The flaws in this presentation are immediately obvious: frequency of prayer, although it can be measured, does not begin to reflect the complex and comprehensive nature of religion.
Moreover, comparability of religions makes no sense. Religions are different by choice, not at all influenced by a simplistic measurement that is both limiting and largely irrelevant.
People, their lives, their interactions and their institutions occasionally reveal an aspect that can be measured. But we do so at our peril: Can we measure the quality of a marriage by the number of shared smiles, or a legislator's effectiveness by the number of votes she casts in a year? Even more treacherous would be an attempt to use these measurements to establish accountability, to compare, to improve.
And so to higher education, just now beginning to emerge from two decades of assessment. Assessment was a largely undefined activity that resulted in the collection of billions of elements of data, with no results and to no effect. The process was characterized by external pressure, by blissfully unaware faculty, and by administrators forced to comply with Dilbert-like mandates.
We heard about the potential of the Collegiate Learning Assessment, among others, as a means of establishing student success over a wide range of learning outcomes. We also heard about the limitations, as one speaker reported that his institution had to pay students to take the CLA exam.
We learned of experiments being carried out with scientific rigor, so that results, when available, will withstand searching scrutiny and perhaps give us real answers. It was encouraging to learn that we are not alone in being troubled by the fact that measurements are being carried out with little thought to reliability, validity and relevance to actual student learning.
Best of all, there was a general tone of "we are not there yet," a message that should calm the ardor of those who insist on measuring postsecondary student learning outcomes, whether or not these measurements are reasonable.
Leaving measurement, we, like Professor Sloan, can skirt accountability. Accountability based on a limited slice of the postsecondary experience makes no sense and will ultimately collapse of its own weight. Appropriate accountability, on the other hand, is regularly demonstrated by colleges and universities in a multitude of ways, as was first established in 1994 by the National Association of Independent Colleges and Universities' Task Force on Appropriate Accountability.
This brings us to comparability. No less than religions -- or marriages -- or legislators, colleges and universities have unique personalities, cultures, missions, histories, areas of expertise and communities of service. In fact, much of the success of American higher education lies in its diversity, its competition and its differences.
For the most part, comparability is inapt. Regrettably, the measurement of student learning outcomes is sometimes justified by claiming that this will enable postsecondary institutions to be compared, and thereafter to be "improved."

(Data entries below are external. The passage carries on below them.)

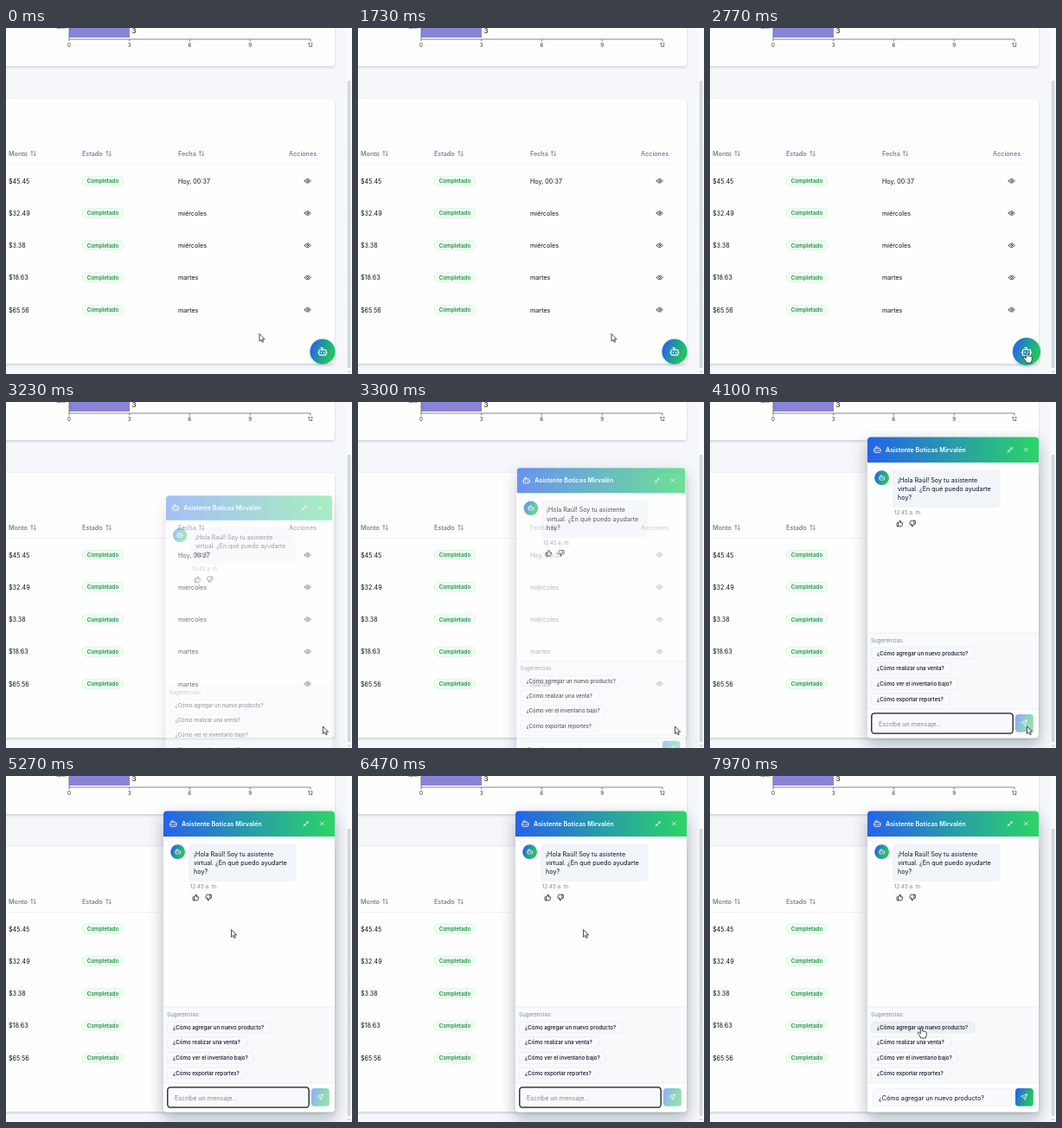
An HTML page for the animation above (8 s loop, 400x400 px).

```html
<!DOCTYPE html>
<html lang="es">
<head>
<meta charset="utf-8">
<style>
  html, body { margin: 0; width: 100%; height: 100%; overflow: hidden; background: #f5f7fa; }
  svg { display: block; width: 100vw; height: 100vh; font: 7.2px Inter, sans-serif; fill: #0b1120; }
  symbol { fill: none; stroke: currentColor; stroke-width: 2; stroke-linecap: round; stroke-linejoin: round; overflow: visible; }
  .small { font-size: 6.2px; }
  .head { fill: #64748b; color: #64748b; font-weight: 500; }
  .muted { fill: #7c8798; }
  .badge { font-size: 6.2px; font-weight: 600; fill: #16923f; }
  .chip { font-size: 6.15px; font-weight: 500; }
  .white { color: #fff; fill: #fff; }
  .card { fill: #fefefe; filter: url(#cardShadow); }
</style>
</head>
<body>
<svg viewBox="0 0 400 400" xmlns="http://www.w3.org/2000/svg">
  <defs>
    <linearGradient id="brand"><stop stop-color="#2563eb"/><stop offset="1" stop-color="#2bd566"/></linearGradient>
    <linearGradient id="round" x2="1" y2=".35"><stop offset=".1" stop-color="#2563eb"/><stop offset=".95" stop-color="#22c55e"/></linearGradient>
    <filter id="cardShadow" x="-10%" y="-10%" width="120%" height="125%"><feDropShadow dx="0" dy="1.5" stdDeviation="1.6" flood-color="#0f172a" flood-opacity=".17"/></filter>
    <filter id="panelShadow" x="-25%" y="-15%" width="150%" height="135%"><feDropShadow dx="0" dy="7" stdDeviation="9" flood-color="#0f172a" flood-opacity=".3"/></filter>
    <clipPath id="panelClip"><rect x="182" y="40.5" width="198" height="348" rx="4"/></clipPath>

    <symbol id="sort" viewBox="0 0 24 24"><path d="m21 16-4 4-4-4M17 20V4M3 8l4-4 4 4M7 4v16"/></symbol>
    <symbol id="eye" viewBox="0 0 24 24"><path d="M2 12C6 3 18 3 22 12 18 21 6 21 2 12Z"/><circle cx="12" cy="12" r="3"/></symbol>
    <symbol id="bot" viewBox="0 0 24 24"><path d="M12 8V4H8M2 14h2M20 14h2M15 13v2M9 13v2"/><rect x="4" y="8" width="16" height="12" rx="2"/></symbol>
    <symbol id="thumb" viewBox="0 0 24 24"><path d="M7 10v12M15 5.9 14 10h5.8a2 2 0 0 1 2 2.6l-2.4 8a2 2 0 0 1-1.9 1.4H4a2 2 0 0 1-2-2v-8a2 2 0 0 1 2-2h2.8a2 2 0 0 0 1.8-1.1L12 2a3.1 3.1 0 0 1 3 3.9Z"/></symbol>
    <symbol id="shrink" viewBox="0 0 24 24"><path d="M4 14h6v6M20 10h-6V4M14 10l7-7M3 21l7-7"/></symbol>
    <symbol id="close" viewBox="0 0 24 24"><path d="M18 6 6 18M6 6l12 12"/></symbol>
    <symbol id="plane" viewBox="0 0 24 24"><path d="M21.8 2.2 14.5 21.5 10.5 13.5 2.5 9.5ZM21.8 2.2 10.5 13.5"/></symbol>
  </defs>

  <rect width="400" height="400" fill="#f5f7fa"/>
  <rect class="card" x="-20" y="-30" width="400" height="74" rx="4"/>
  <rect class="card" x="-20" y="82" width="400" height="306" rx="4"/>

  <path d="M73 0h70v11H73Z" fill="#8884d8"/>
  <text x="145.5" y="6.3" font-size="8.2">3</text>
  <text class="small" x="69" y="1.4" text-anchor="end">10m</text>
  <g id="axis" class="small" text-anchor="middle" fill="#333"><path d="M73 0V13H352" fill="none" stroke="#666" stroke-width=".8"/></g>

  <g id="table"><path d="M0 157.5H367" stroke="#eef1f5" stroke-width=".7"/></g>

  <rect x="393" width="7" height="400" fill="#f8fafb"/>
  <rect x="394.8" y="61" width="3.6" height="332" fill="#cfd8e1"/>
  <path d="m395 396.5 1.6 1.6 1.6-1.6" fill="none" stroke="#8a949f" stroke-width=".8"/>

  <g id="launcher" class="white">
    <circle r="14.6" fill="url(#round)" filter="url(#cardShadow)"/>
    <use href="#bot" x="-6.2" y="-6.2" width="12.4" height="12.4"/>
  </g>

  <g id="panel">
    <rect x="182" y="40.5" width="198" height="348" rx="4" fill="#fefefe" filter="url(#panelShadow)"/>
    <g clip-path="url(#panelClip)">
      <path d="M182 40h198v30H182Z" fill="url(#brand)"/>
      <path d="M182 267h198v88H182Z" fill="#f8fafc"/>
      <path d="M182 267h198M182 355h198" stroke="#e2e8f0" stroke-width=".7"/>
    </g>
    <g class="white">
      <use href="#bot" x="188.3" y="50" width="10" height="10"/>
      <text x="203" y="57.8" font-weight="600">Asistente Boticas Mirvalén</text>
      <use href="#shrink" x="342.8" y="51" width="8.2" height="8.2"/>
      <use href="#close" x="361.2" y="51" width="8.2" height="8.2"/>
      <circle cx="198.6" cy="87.7" r="8.4" fill="url(#round)"/>
      <use href="#bot" x="194.5" y="83.4" width="8.2" height="8.2"/>
    </g>
    <rect x="211" y="78.5" width="124.5" height="43.5" rx="4" fill="#f1f5f9"/>
    <text x="217" y="92.5">¡Hola Raúl! Soy tu asistente</text>
    <text x="217" y="102.8">virtual. ¿En qué puedo ayudarte</text>
    <text x="217" y="113.1">hoy?</text>
    <text class="small muted" x="213" y="130.2">12:45 a. m.</text>
    <use href="#thumb" x="215.3" y="136.3" width="8.2" height="8.2"/>
    <use href="#thumb" transform="translate(238.3 144.7) rotate(180)" width="8.2" height="8.2"/>
    <text class="small muted" x="186" y="277.8">Sugerencias:</text>
    <g id="chips"></g>
    <rect id="field" rx="3.5"/>
    <text id="message" x="195" y="374.5"></text>
    <g id="send" class="white">
      <rect x="353" y="361" width="20.8" height="20.8" rx="3.5" fill="url(#round)"/>
      <use href="#plane" x="359.2" y="367.2" width="8.2" height="8.2"/>
    </g>
  </g>

  <g id="cursor" fill="#fff" stroke="#1f2328" stroke-width=".8" stroke-linejoin="round">
    <path id="arrow" d="M0 0V8.6L2 6.8 3.4 9.8 4.8 9.1 3.4 6.2H6.1Z"/>
    <path id="hand" d="M-1.2 .9C-1.2-.4 .8-.4 .8 .9V4.2C1.1 3.3 2.5 3.4 2.6 4.5 3 3.7 4.2 3.9 4.3 5 4.8 4.3 5.8 4.6 5.8 5.7V8.3C5.8 9.6 4.8 10.4 4.8 12H-.8C-.8 10.7-2.3 9.4-3.2 7.8L-4.3 6.2C-4.6 5.2-3.3 4.7-2.5 5.6L-1.2 7Z"/>
  </g>
</svg>

<script>
const $ = id => document.getElementById(id);
const add = (id, markup) => $(id).insertAdjacentHTML('beforeend', markup);
const show = (id, on) => $(id).setAttribute('visibility', on ? 'visible' : 'hidden');
const setAll = (id, attrs) => Object.entries(attrs).forEach(([k, v]) => $(id).setAttribute(k, v));

[0, 3, 6, 9, 12].forEach(n => {
  const x = 73 + n * 23.25;
  add('axis', `<path d="M${x} 13v2.6" stroke="#666" stroke-width=".8"/><text x="${x}" y="21.7">${n}</text>`);
});

[['Monto', 3, 27.5], ['Estado', 88, 114.5], ['Fecha', 199, 222]].forEach(([label, x, iconX]) =>
  add('table', `<g class="head"><text x="${x}" y="147.8">${label}</text><use href="#sort" x="${iconX}" y="141" width="8.2" height="8.2"/></g>`));
add('table', '<text class="head" x="359" y="147.8" text-anchor="end">Acciones</text>');

[['$45.45', 'Hoy, 00:37'], ['$32.49', 'miércoles'], ['$3.38', 'miércoles'], ['$18.63', 'martes'], ['$65.56', 'martes']]
  .forEach(([amount, date], i) => add('table', `<g transform="translate(0 ${176.8 + i * 37.25})">
    <text x="3" y="2.7">${amount}</text>
    <rect x="88" y="-5.5" width="48" height="11" rx="5.5" fill="#f0fdf4" stroke="#c5f3d4" stroke-width=".6"/>
    <text class="badge" x="112" y="2.2" text-anchor="middle">Completado</text>
    <text x="199" y="2.7">${date}</text>
    <use href="#eye" x="344.6" y="-4.1" width="8.2" height="8.2"/></g>`));

const QUESTIONS = ['¿Cómo agregar un nuevo producto?', '¿Cómo realizar una venta?', '¿Cómo ver el inventario bajo?', '¿Cómo exportar reportes?'];
const CHIP_WIDTHS = [119.5, 91.5, 100, 91];
QUESTIONS.forEach((q, i) => {
  const y = 284 + i * 17.6;
  add('chips', `<rect id="chip${i}" x="186.5" y="${y}" width="${CHIP_WIDTHS[i]}" height="13" rx="3.5" fill="#f8fafc" stroke="#e2e8f0" stroke-width=".6"/>
    <text class="chip" x="193" y="${y + 8.8}">${q}</text>`);
});

const span = (t, a, b) => Math.min(1, Math.max(0, (t - a) / (b - a)));
const smooth = p => p * p * (3 - 2 * p);
const easeOut = p => 1 - (1 - p) ** 1.65;

// Cursor moves: start, end, target x, target y
const MOVES = [[2300, 2640, 366.5, 375], [4570, 4800, 260.5, 177.5], [6800, 7130, 244.5, 291]];

function cursorAt(t) {
  let x = 293, y = 353.5;
  for (const [a, b, toX, toY] of MOVES) {
    const p = smooth(span(t, a, b));
    x += (toX - x) * p;
    y += (toY - y) * p;
  }
  return [x, y];
}

function draw(t) {
  const [x, y] = cursorAt(t);
  const opened = t >= 3150;
  const onLauncher = !opened && Math.hypot(x - 366, y - 374) < 14.6;
  const onChip = t > 6800 && y > 284;
  setAll('cursor', { transform: `translate(${x} ${y})` });
  show('hand', onLauncher || onChip);
  show('arrow', !onLauncher && !onChip);

  const grow = 1 + .1 * smooth(span(t, 2540, 2740));
  setAll('launcher', { transform: `translate(366 374) scale(${grow})` });
  show('launcher', !opened);

  const p = easeOut(span(t, 3150, 3450));
  setAll('panel', {
    opacity: p,
    transform: `translate(281 ${214 + 105 * (1 - p)}) scale(${.95 + .05 * p}) translate(-281 -214)`
  });
  show('panel', opened);
  setAll('chip0', { fill: onChip ? '#edf1f6' : '#f8fafc' });

  const filled = t >= 7970;
  const focused = t >= 3450 && !filled;
  setAll('field', focused
    ? { x: 186.8, y: 359.8, width: 163.4, height: 23.4, fill: '#f8fafc', stroke: '#111827', 'stroke-width': 1.3 }
    : { x: 188.3, y: 361.3, width: 160.4, height: 20.4, fill: '#f8fafc', stroke: '#e2e8f0', 'stroke-width': .6 });
  $('message').textContent = filled ? QUESTIONS[0] : 'Escribe un mensaje...';
  setAll('message', { class: filled ? '' : 'muted' });
  setAll('send', { opacity: filled ? 1 : .5 });
}

function tick() {
  draw(performance.now() % 8000);
  requestAnimationFrame(tick);
}
tick();
</script>
</body>
</html>
```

American colleges and universities already operate within a culture of continuing improvement, self generated and responsive to changing needs and changing opportunities. But, improvement dictated by specious comparisons that are in turn based on "measurement" could seriously compromise the diversity of institutions that is so healthy a characteristic of American higher education.
We are in the midst of an unprecedented examination of higher education. Some have used this to advocate measurement of a kind that limits both teaching and learning, to establish accountability on the basis of irrelevant yardsticks, and to speak of comparability as an inevitable consequence.
In this atmosphere, a message from the education secretary reaffirming the strength of higher education and identifying diversity as an aspect to be preserved would be highly reassuring.
Bernard Fryshman is executive vice president of the Association of Advanced Rabbinical and Talmudic Schools’ Accreditation Commission.